== Work required ==
All the lines below need to be output exactly, apart from any images.

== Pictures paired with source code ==
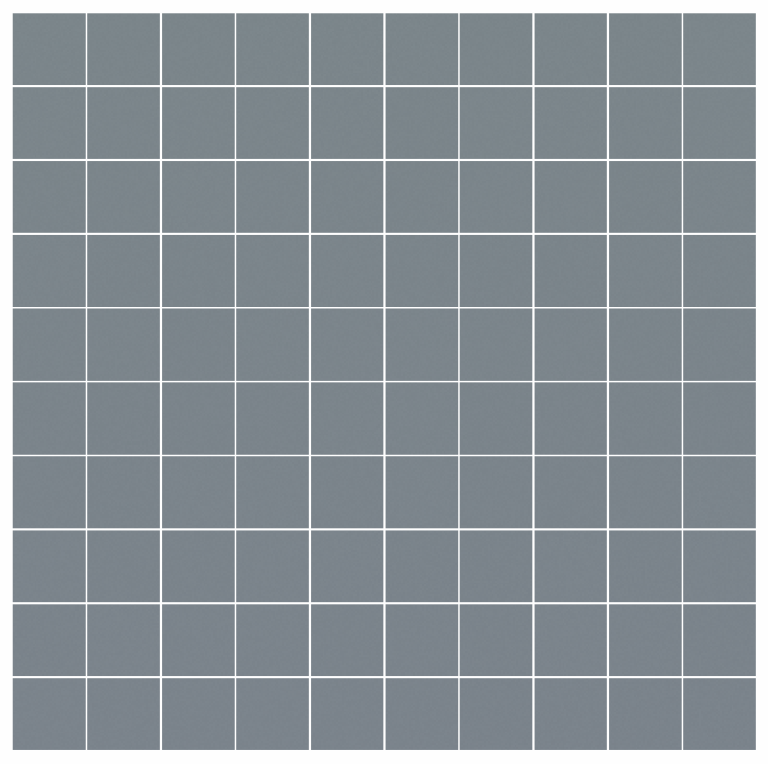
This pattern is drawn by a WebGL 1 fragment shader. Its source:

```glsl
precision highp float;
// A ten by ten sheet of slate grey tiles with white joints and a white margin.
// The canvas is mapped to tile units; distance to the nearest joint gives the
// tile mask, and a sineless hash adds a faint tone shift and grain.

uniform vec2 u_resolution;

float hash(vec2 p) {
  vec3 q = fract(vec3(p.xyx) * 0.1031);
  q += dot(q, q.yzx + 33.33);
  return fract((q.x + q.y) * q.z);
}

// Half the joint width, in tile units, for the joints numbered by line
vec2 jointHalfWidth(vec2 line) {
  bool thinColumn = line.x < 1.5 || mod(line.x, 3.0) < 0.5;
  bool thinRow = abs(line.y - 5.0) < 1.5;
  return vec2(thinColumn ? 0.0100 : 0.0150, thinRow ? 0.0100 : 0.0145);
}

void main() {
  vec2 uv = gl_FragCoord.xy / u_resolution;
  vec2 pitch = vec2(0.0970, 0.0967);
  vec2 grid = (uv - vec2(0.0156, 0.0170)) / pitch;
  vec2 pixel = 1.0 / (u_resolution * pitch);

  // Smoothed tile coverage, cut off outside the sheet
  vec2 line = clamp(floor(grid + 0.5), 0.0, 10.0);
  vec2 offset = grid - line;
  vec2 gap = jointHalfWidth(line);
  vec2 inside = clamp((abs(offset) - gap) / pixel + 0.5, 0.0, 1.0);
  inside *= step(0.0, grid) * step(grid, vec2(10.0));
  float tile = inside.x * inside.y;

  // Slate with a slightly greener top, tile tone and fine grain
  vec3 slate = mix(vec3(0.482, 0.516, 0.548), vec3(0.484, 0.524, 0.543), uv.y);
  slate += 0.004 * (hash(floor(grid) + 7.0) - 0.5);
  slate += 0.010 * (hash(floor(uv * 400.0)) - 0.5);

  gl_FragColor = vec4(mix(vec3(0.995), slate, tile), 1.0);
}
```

== Result ==
This pattern is drawn by a WebGL 1 fragment shader. Its source:

```glsl
precision highp float;
// A ten by ten sheet of slate grey tiles with white joints and a white margin.
// The canvas is mapped to tile units; distance to the nearest joint gives the
// tile mask, and a sineless hash adds a faint tone shift and grain.

uniform vec2 u_resolution;

float hash(vec2 p) {
  vec3 q = fract(vec3(p.xyx) * 0.1031);
  q += dot(q, q.yzx + 33.33);
  return fract((q.x + q.y) * q.z);
}

// Half the joint width, in tile units, for the joints numbered by line
vec2 jointHalfWidth(vec2 line) {
  bool thinColumn = line.x < 1.5 || mod(line.x, 3.0) < 0.5;
  bool thinRow = abs(line.y - 5.0) < 1.5;
  return vec2(thinColumn ? 0.0100 : 0.0150, thinRow ? 0.0100 : 0.0145);
}

void main() {
  vec2 uv = gl_FragCoord.xy / u_resolution;
  vec2 pitch = vec2(0.0970, 0.0967);
  vec2 grid = (uv - vec2(0.0156, 0.0170)) / pitch;
  vec2 pixel = 1.0 / (u_resolution * pitch);

  // Smoothed tile coverage, cut off outside the sheet
  vec2 line = clamp(floor(grid + 0.5), 0.0, 10.0);
  vec2 offset = grid - line;
  vec2 gap = jointHalfWidth(line);
  vec2 inside = clamp((abs(offset) - gap) / pixel + 0.5, 0.0, 1.0);
  inside *= step(0.0, grid) * step(grid, vec2(10.0));
  float tile = inside.x * inside.y;

  // Slate with a slightly greener top, tile tone and fine grain
  vec3 slate = mix(vec3(0.482, 0.516, 0.548), vec3(0.484, 0.524, 0.543), uv.y);
  slate += 0.004 * (hash(floor(grid) + 7.0) - 0.5);
  slate += 0.010 * (hash(floor(uv * 400.0)) - 0.5);

  gl_FragColor = vec4(mix(vec3(0.995), slate, tile), 1.0);
}
```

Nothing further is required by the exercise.